Freeing Savchenko was only one step, and several points of the Minsk agreement haven't been fulfilled--such as handing control of the Russian–Ukrainian border to Ukraine--while several have been fulfilled only partially. For example, even though a ceasefire has been announced, armed confrontations take place each day in Donbas, said Rinkēvičs.
"Lifting sanctions is possible only when the Minsk agreement will be fulfilled," said the Latvian Foreign Minister.
He said that there are other Russian citizens in Ukraine that have not been freed, and while releasing Savchenko is a welcome step, it's no reason to cause a significant turn in relations with Russia.
Rinkēvičs said that sanctions are likely to be continued, judging by what has been said in EU and NATO Foreign Ministers' meetings.
He also called the exchange of Savchenko a "sporadic act", saying that only time will tell whether Russia is ready to normalize the situation in Donbas.
In February 2014 Russia occupied the Crimean peninsula, part of Ukraine.

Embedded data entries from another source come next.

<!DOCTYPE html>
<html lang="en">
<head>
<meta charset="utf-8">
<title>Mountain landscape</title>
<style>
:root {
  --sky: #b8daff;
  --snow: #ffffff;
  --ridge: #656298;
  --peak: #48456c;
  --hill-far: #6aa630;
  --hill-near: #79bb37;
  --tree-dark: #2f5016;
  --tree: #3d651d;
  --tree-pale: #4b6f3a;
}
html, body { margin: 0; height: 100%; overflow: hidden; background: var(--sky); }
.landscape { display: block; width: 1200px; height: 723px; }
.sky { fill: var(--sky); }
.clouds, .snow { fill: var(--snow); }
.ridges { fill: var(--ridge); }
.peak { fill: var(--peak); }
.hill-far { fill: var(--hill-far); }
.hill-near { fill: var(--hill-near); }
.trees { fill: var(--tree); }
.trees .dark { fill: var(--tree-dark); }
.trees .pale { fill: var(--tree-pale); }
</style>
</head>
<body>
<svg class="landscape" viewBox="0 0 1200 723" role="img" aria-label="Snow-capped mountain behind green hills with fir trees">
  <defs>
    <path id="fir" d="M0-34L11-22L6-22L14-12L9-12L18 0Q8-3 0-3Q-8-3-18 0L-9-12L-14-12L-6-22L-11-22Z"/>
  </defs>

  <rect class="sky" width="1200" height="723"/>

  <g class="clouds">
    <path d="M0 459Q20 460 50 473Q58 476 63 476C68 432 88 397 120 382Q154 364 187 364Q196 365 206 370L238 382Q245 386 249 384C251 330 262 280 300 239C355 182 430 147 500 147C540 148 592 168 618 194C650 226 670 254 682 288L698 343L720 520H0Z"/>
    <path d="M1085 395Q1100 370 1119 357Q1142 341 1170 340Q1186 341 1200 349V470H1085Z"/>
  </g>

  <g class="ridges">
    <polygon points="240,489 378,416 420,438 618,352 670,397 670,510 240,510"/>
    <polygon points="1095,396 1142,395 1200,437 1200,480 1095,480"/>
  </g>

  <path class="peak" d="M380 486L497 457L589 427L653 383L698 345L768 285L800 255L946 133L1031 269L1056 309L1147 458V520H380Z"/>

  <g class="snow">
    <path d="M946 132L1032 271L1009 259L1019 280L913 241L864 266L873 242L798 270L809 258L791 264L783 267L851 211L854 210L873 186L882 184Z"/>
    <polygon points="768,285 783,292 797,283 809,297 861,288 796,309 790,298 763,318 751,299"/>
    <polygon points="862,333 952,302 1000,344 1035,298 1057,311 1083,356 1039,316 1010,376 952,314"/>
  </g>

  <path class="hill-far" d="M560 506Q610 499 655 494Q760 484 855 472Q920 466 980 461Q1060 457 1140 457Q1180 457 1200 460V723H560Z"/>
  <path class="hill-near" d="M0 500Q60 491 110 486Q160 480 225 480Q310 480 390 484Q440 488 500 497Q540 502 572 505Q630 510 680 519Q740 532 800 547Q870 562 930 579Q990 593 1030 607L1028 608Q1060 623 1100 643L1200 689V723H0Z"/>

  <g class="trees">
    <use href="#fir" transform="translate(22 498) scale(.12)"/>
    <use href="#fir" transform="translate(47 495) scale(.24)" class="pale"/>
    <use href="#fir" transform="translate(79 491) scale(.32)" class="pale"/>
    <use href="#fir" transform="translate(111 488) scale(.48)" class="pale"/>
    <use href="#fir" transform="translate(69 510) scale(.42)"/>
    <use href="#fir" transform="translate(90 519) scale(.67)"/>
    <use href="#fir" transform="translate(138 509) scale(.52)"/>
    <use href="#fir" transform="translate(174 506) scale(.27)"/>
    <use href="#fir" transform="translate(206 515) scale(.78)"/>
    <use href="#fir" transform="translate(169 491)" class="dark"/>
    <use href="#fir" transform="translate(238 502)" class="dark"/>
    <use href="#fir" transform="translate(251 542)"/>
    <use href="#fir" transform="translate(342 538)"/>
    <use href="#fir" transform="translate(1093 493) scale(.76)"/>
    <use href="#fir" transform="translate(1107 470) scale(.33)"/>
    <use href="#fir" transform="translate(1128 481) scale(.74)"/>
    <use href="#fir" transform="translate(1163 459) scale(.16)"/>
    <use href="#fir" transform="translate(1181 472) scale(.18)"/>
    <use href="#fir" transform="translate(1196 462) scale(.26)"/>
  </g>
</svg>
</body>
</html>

In March, Crimea was illegally annexed.
Russia has also been backing a separatist movement in Eastern Ukraine.
In response to Russia's aggression in Ukraine, the EU, the United States, and other Western countries have imposed sanctions against Russia's top officials, Kremlin associates, and Russia's financial, defense, and energy sectors.
On 21 December 2015, the Council of the European Union prolonged economic sanctions against Russia until 31 July 2016. In March the United States extended sanctions for another year.
Russian counter-sanctions prohibit the import of EU food products.